Health chiefs are reviewing the cases of some 600 Ulster patients in the wake of concerns about errors in scan results at one hospital.
Health Minister Michael McGimpsey confirmed that a review is under way at the Mater Hospital in north Belfast, focusing on 600 diagnostic MRI scans carried out between April and October this year.
It is understood that staff have been drafted in from other health Trust areas to 're-read' the results of the scans which were taken by an independent radiology service.
Mr McGimpsey said the vast majority of scans involved orthopaedic patients. These would include people with injuries and disorders of bones, joints and their associated tissues.
The Eastern Health Board, which takes in the Belfast area, has reassured patients involved they will not have to be re-scanned.
The minister said: "I have ensured that this review will be comprehensive and that its findings will be available as a matter of urgency.
"My first priority is patients. The public deserve high quality, safe health services and I am committed to ensuring this happens."
Mr McGimpsey said he would ensure that "any recommendations are implemented and lessons are learnt" once the review is complete.
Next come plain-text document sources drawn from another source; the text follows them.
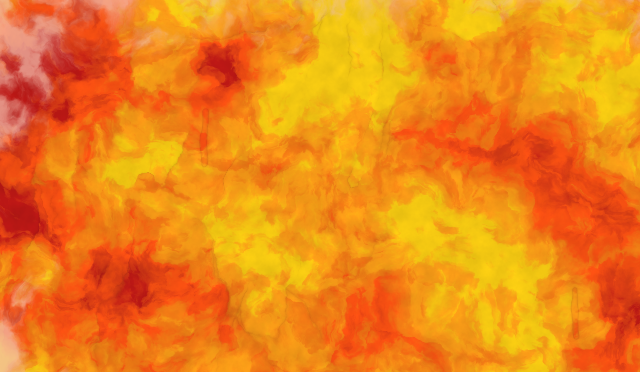
Reproduce this background procedurally as a Shadertoy shader.

```glsl
// Fiery watercolour: warm blotches, glazed strips, drips and bleached paper edges.

const float BASE_HEAT = 0.71;      // 0 = deep red, 1 = yellow
const float CLOUD_GAIN = 0.70;     // soft pigment variation
const float BLOTCH_GAIN = 0.19;    // crisp pigment variation
const float FLECK_GAIN = 0.13;     // small crisp blooms
const float GRAIN_GAIN = 0.30;     // fine granulation
const float RIM_DARKNESS = 0.12;   // dried edge of each glaze
const int GLAZES = 4;
const int DRIPS = 4;
const vec3 CRIMSON = vec3(0.72, 0.09, 0.08);
const vec3 BRICK = vec3(0.82, 0.22, 0.08);
const vec3 VERMILION = vec3(0.96, 0.31, 0.07);
const vec3 ORANGE = vec3(0.93, 0.47, 0.08);
const vec3 AMBER = vec3(0.96, 0.60, 0.09);
const vec3 YELLOW = vec3(0.95, 0.78, 0.07);
const vec3 PAPER = vec3(0.95, 0.75, 0.68);

// Pools of pigment: centre x, centre y, radius, heat change
const vec4 POOLS[12] = vec4[12](
    vec4(0.10, 0.78, 0.28, -0.50), vec4(0.03, 0.43, 0.12, -0.50),
    vec4(0.29, 0.17, 0.25, -0.36), vec4(0.56, 0.85, 0.14, -0.40),
    vec4(0.74, 0.91, 0.13, -0.34), vec4(1.02, 0.13, 0.14, -0.32),
    vec4(1.28, 0.65, 0.19, -0.24), vec4(1.53, 0.45, 0.14, -0.34),
    vec4(1.67, 0.12, 0.15, -0.50), vec4(0.96, 0.82, 0.19, 0.20),
    vec4(1.28, 0.31, 0.25, 0.36), vec4(1.62, 0.84, 0.20, 0.20));

// Slanted strips: centre, half width, lower end, heat change
const vec4 STRIPS[5] = vec4[5](
    vec4(0.40, 0.085, 0.50, 0.20), vec4(1.01, 0.030, 0.52, 0.11),
    vec4(1.09, 0.030, 0.56, -0.09), vec4(0.84, 0.050, 0.72, 0.12),
    vec4(0.17, 0.045, 0.28, 0.16));

float hash(vec2 p) {
    vec3 q = fract(vec3(p.xyx) * 0.1031);
    q += dot(q, q.yzx + 33.33);
    return fract((q.x + q.y) * q.z);
}

float noise(vec2 p) {
    vec2 i = floor(p), f = fract(p);
    f = f * f * f * (f * (f * 6.0 - 15.0) + 10.0);
    return mix(mix(hash(i), hash(i + vec2(1, 0)), f.x),
               mix(hash(i + vec2(0, 1)), hash(i + vec2(1, 1)), f.x), f.y);
}

float fbm(vec2 p) {
    float sum = 0.0, amp = 0.5;
    for (int i = 0; i < 6; i++) {
        sum += amp * noise(p);
        p = mat2(1.6, 1.2, -1.2, 1.6) * p + 17.3;
        amp *= 0.52;
    }
    return sum;
}

vec3 pigment(float h) {
    vec3 c = mix(CRIMSON, BRICK, smoothstep(0.0, 0.17, h));
    c = mix(c, VERMILION, smoothstep(0.14, 0.36, h));
    c = mix(c, ORANGE, smoothstep(0.36, 0.56, h));
    c = mix(c, AMBER, smoothstep(0.54, 0.74, h));
    return mix(c, YELLOW, smoothstep(0.74, 0.98, h));
}

void mainImage(out vec4 fragColor, in vec2 fragCoord) {
    vec2 p = fragCoord / iResolution.y;
    float width = iResolution.x / iResolution.y;
    vec2 warp = vec2(fbm(p * 5.0 + 3.1), fbm(p * 5.0 + 41.7)) - 0.5;
    vec2 ripple = vec2(fbm(p * 19.0 + 9.0), fbm(p * 19.0 + 71.0)) - 0.5;
    vec2 q = p + 0.20 * warp + 0.025 * ripple;

    // Broad pools with feathered, cloudy borders
    float heat = BASE_HEAT;
    for (int i = 0; i < 12; i++) {
        vec2 d = (q - POOLS[i].xy) / POOLS[i].z;
        heat += POOLS[i].w * exp(-pow(dot(d, d), 1.4));
    }
    heat += CLOUD_GAIN * (fbm(q * 4.0 + 8.0) - 0.49);
    heat += BLOTCH_GAIN * (smoothstep(0.42, 0.56, fbm(q * 7.0 + 60.0)) - 0.5);
    heat += FLECK_GAIN * (smoothstep(0.44, 0.56, fbm(p * 15.0 + 3.0 * warp)) - 0.5);
    heat += GRAIN_GAIN * (fbm(p * 32.0 + 4.0 * warp) - 0.5);

    // Irregular glazes, stretched downward, with short dried rims
    float broken = smoothstep(0.46, 0.66, fbm(p * 7.0 + 30.0));
    float rim = 0.0;
    for (int i = 0; i < GLAZES; i++) {
        vec2 g = (p + 0.10 * warp + 0.03 * ripple) * vec2(4.2, 2.3) + float(i) * 19.7;
        float field = noise(g) - 0.60 + 0.12 * (noise(g * 3.0) - 0.5);
        float wet = smoothstep(0.35, 0.70, noise(p * 5.0 + float(i) * 7.0));
        heat += (mod(float(i), 2.0) - 0.5) * 0.15 * wet
              * (smoothstep(-0.012, 0.012, field) - 0.3);
        rim += wet * broken * exp(-abs(field) / 0.008);
    }

    // Brushed strips with ragged borders, fading toward their tops
    for (int i = 0; i < 5; i++) {
        vec4 s = STRIPS[i];
        float across = p.x - 0.22 * (p.y - 0.6) + 0.10 * warp.x + 0.025 * ripple.x;
        float d = max(abs(across - s.x) - s.y, s.z - p.y + 0.45 * warp.y);
        float fade = 1.0 - smoothstep(s.z + 0.25, s.z + 0.52, p.y);
        float soft = mix(0.012, 0.003, broken);
        heat += s.w * fade * smoothstep(soft, -soft, d);
        rim += fade * (0.15 + 0.85 * broken) * exp(-abs(d) / 0.003);
    }

    // Thin runs of paint with a rounded foot
    for (int i = 0; i < DRIPS; i++) {
        float id = float(i);
        float top = 0.70 - 0.16 * id;
        float len = 0.12 + 0.08 * hash(vec2(id, 5.0));
        vec2 d = p - vec2(0.555 + 0.33 * id + 0.03 * warp.x, top);
        d.y += clamp(-d.y, 0.0, len);
        float run = length(d) - 0.006 - 0.004 * noise(p * 24.0);
        float strength = mod(id, 3.0) < 0.5 ? 1.0 : 0.15;
        heat -= 0.10 * strength * smoothstep(0.004, -0.004, run);
        rim += strength * exp(-abs(run) / 0.002);
    }

    vec3 color = pigment(clamp(heat, 0.0, 1.0));
    color *= 1.0 - RIM_DARKNESS * min(rim, 1.3) * vec3(0.7, 1.0, 0.6);
    color *= 0.93 + 0.14 * fbm(p * 26.0 + 50.0);

    // Bleached paper at the left side and in the upper corners
    float side = p.x + 0.10 * sin(p.y * 6.0 - 0.8);
    float ceiling = 1.0 - p.y + 0.12 * smoothstep(0.45, 0.65, p.x)
                  * smoothstep(width, width - 0.2, p.x);
    float inset = min(side, ceiling);
    float bleach = smoothstep(0.09, -0.11, inset - 0.55 * (fbm(q * 9.0 + 90.0) - 0.47));
    color = mix(color, PAPER, 0.72 * bleach);
    fragColor = vec4(clamp(color, 0.0, 1.0), 1.0);
}
```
"It would be inappropriate to make any further comment until this review is completed," he added.
A spokesman for the Eastern Health Board said: "The Eastern Board, acting on behalf of a range of health and social services organisations, has arranged for an independent and precautionary review of some 600 diagnostic MRI scans at the Mater Hospital.
"No patients will need to be rescanned and this review will be completed very early in the New Year. It would be inappropriate to make any further comment until the review is complete."
The review bears hallmarks of concerns raised about the work of one consultant radiologist at three of Northern Ireland's hospitals two years ago, although is nowhere near on the same scale of seriousness.
More than 7,000 women across Northern Ireland were told in November 2005 that they would have to be reassessed after the quality of the radiologist's work on mammogram checks for breast cancer was queried.
More than 400 women were called back for another mammogram and 19 were found to have breast cancer not picked up in the initial screening. The consultant was suspended.